Segment Start: Material for the task

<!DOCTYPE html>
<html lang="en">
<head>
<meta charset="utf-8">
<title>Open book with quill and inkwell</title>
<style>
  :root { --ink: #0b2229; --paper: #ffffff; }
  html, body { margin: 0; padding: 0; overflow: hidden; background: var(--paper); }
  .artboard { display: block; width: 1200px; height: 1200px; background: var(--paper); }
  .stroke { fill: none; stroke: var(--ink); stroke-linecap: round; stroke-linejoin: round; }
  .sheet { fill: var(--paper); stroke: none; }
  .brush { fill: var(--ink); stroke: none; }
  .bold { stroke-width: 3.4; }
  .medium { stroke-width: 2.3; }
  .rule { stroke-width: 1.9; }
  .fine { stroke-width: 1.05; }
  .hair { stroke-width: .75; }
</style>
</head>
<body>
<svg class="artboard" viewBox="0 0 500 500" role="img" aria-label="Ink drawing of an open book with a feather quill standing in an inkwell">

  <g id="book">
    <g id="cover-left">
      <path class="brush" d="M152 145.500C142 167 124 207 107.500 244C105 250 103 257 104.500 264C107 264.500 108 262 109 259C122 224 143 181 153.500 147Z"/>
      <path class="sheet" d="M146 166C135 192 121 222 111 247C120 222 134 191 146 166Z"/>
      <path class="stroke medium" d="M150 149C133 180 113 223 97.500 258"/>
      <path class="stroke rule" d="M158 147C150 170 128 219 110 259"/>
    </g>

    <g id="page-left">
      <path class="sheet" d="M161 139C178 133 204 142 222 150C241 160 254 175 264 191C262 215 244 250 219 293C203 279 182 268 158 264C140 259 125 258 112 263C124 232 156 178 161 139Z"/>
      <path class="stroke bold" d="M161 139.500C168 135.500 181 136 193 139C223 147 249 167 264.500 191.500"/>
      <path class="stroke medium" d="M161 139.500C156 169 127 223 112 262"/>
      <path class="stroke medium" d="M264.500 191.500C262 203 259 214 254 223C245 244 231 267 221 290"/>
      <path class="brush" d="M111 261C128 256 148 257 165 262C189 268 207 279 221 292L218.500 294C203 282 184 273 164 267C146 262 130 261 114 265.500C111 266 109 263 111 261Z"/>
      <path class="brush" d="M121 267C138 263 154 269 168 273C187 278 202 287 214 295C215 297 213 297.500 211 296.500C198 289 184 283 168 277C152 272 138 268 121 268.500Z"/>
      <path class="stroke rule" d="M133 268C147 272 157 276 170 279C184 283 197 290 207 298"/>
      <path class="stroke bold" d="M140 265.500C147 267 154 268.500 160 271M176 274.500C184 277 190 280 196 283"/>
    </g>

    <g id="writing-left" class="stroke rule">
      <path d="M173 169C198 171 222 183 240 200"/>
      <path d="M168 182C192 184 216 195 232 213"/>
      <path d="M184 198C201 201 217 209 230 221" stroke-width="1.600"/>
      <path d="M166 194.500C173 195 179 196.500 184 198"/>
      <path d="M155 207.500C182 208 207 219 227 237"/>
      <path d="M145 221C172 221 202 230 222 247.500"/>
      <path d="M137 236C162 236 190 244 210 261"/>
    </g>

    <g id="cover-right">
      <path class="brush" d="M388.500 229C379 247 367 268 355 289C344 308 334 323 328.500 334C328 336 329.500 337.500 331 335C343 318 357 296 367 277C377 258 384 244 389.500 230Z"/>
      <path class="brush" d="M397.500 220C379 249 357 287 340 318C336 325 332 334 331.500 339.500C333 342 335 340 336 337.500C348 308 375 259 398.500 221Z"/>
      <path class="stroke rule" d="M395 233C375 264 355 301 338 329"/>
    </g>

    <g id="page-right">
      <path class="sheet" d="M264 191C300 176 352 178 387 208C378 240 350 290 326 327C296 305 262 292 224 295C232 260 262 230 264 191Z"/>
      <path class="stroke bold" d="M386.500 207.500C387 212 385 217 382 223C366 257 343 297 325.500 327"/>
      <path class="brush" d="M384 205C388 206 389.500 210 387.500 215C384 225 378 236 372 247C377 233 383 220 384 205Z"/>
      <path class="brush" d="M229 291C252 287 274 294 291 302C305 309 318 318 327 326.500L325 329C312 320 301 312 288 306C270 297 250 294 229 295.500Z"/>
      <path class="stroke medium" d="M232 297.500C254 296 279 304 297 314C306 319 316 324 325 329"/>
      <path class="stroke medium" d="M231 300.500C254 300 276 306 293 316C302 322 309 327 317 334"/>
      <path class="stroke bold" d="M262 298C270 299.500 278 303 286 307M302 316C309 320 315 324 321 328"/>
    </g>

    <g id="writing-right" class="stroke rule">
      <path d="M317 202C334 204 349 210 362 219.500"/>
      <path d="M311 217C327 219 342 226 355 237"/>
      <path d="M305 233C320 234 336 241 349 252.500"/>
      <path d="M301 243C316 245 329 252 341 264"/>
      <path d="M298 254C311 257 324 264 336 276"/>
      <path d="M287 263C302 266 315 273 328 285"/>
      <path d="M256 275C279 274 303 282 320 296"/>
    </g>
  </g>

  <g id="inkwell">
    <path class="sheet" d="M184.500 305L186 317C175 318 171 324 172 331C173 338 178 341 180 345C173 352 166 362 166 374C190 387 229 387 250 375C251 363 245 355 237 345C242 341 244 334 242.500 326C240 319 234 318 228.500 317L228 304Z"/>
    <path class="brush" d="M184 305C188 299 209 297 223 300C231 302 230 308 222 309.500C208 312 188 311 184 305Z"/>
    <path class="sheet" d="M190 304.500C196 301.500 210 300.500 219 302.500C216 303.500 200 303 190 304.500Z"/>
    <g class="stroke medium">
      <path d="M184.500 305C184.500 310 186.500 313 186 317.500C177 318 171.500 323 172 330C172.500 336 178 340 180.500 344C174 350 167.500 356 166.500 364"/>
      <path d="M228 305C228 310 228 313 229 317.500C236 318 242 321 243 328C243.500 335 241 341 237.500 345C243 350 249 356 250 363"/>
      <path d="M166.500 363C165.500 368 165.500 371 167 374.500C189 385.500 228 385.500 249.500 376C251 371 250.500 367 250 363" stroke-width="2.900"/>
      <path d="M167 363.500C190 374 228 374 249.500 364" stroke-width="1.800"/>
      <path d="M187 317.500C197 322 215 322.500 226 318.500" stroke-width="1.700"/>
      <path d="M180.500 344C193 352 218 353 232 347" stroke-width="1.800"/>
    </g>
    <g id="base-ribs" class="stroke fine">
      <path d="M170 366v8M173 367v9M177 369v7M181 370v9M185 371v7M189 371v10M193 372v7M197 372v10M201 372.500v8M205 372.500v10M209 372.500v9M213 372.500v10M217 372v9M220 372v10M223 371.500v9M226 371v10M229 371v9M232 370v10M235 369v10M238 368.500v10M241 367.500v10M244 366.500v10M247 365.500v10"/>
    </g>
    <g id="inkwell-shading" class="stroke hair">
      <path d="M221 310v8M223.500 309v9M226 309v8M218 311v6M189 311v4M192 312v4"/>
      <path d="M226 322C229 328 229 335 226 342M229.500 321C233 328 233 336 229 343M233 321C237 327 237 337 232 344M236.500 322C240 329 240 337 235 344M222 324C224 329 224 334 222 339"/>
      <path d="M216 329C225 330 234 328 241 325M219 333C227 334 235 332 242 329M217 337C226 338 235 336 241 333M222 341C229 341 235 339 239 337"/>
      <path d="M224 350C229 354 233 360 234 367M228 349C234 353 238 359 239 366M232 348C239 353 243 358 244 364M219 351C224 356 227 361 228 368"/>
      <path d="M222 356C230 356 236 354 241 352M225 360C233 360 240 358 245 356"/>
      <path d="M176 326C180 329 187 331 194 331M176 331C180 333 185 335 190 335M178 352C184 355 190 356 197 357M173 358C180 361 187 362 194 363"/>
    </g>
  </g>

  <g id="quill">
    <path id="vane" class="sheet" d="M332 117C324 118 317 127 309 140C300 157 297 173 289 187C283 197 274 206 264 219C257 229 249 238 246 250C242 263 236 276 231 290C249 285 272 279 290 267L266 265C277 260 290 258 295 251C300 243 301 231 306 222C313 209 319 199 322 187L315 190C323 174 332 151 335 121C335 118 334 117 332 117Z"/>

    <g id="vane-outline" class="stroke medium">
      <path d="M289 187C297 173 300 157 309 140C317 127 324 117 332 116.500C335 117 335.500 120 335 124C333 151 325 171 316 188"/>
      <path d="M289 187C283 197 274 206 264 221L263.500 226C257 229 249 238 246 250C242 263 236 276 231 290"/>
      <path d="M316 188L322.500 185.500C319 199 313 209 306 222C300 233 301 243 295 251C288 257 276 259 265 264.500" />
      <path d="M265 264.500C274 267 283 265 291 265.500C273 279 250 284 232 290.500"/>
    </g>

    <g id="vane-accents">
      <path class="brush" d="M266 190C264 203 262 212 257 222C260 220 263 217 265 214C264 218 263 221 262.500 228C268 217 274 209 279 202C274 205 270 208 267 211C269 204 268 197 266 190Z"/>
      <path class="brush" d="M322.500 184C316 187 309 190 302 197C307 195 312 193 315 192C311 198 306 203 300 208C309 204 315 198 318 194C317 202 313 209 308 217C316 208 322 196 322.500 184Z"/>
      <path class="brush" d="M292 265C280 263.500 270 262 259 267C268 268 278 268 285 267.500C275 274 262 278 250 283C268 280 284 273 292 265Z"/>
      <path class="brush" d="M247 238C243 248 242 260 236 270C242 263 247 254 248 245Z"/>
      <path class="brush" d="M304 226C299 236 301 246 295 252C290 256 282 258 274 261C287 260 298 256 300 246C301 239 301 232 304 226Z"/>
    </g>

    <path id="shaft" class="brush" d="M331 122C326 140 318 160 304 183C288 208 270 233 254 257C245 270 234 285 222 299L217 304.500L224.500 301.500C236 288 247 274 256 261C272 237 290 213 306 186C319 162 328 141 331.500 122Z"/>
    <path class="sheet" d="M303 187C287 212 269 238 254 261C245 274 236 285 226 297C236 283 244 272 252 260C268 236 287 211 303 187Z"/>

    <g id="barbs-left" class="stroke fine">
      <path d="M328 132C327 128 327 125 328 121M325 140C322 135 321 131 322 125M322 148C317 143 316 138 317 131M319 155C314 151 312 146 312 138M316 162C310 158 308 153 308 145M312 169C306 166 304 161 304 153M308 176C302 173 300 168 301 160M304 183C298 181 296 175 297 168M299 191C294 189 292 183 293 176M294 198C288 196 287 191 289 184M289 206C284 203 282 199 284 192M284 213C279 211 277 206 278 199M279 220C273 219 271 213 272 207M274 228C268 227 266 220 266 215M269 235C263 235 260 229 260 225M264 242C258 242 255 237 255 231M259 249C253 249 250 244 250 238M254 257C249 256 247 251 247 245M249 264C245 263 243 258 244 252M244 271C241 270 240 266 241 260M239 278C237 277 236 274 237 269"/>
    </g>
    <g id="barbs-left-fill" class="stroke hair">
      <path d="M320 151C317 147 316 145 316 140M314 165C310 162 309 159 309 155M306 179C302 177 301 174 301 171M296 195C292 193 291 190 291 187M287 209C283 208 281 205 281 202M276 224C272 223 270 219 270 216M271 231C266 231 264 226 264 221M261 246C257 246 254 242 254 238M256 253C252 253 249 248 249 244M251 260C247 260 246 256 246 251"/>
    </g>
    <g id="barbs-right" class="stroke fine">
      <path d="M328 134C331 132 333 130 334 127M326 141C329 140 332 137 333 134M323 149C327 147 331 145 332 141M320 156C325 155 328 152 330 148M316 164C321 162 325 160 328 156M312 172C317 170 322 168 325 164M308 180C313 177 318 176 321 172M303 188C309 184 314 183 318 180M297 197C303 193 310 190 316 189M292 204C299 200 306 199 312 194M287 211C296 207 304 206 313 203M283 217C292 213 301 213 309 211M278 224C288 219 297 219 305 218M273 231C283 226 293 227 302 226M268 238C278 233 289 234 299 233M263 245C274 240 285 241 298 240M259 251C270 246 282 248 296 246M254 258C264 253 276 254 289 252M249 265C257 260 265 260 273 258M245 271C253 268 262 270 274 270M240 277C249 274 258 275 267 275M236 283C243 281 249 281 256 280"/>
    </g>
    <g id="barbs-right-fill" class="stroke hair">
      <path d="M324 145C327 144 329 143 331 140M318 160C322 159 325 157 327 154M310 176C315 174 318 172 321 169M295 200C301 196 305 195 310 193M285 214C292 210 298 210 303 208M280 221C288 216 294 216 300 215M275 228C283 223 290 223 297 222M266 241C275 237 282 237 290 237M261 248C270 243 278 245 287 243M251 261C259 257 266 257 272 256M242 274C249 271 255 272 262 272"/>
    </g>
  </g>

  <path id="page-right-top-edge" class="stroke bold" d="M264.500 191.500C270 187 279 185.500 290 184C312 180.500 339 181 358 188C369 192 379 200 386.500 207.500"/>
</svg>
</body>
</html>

Segment End: Material for the task

### Exercise instructions
Check each line of the data above, and please copy the ones in which the string "writing" occurs.

### Task response
    <g id="writing-left" class="stroke rule">
    <g id="writing-right" class="stroke rule">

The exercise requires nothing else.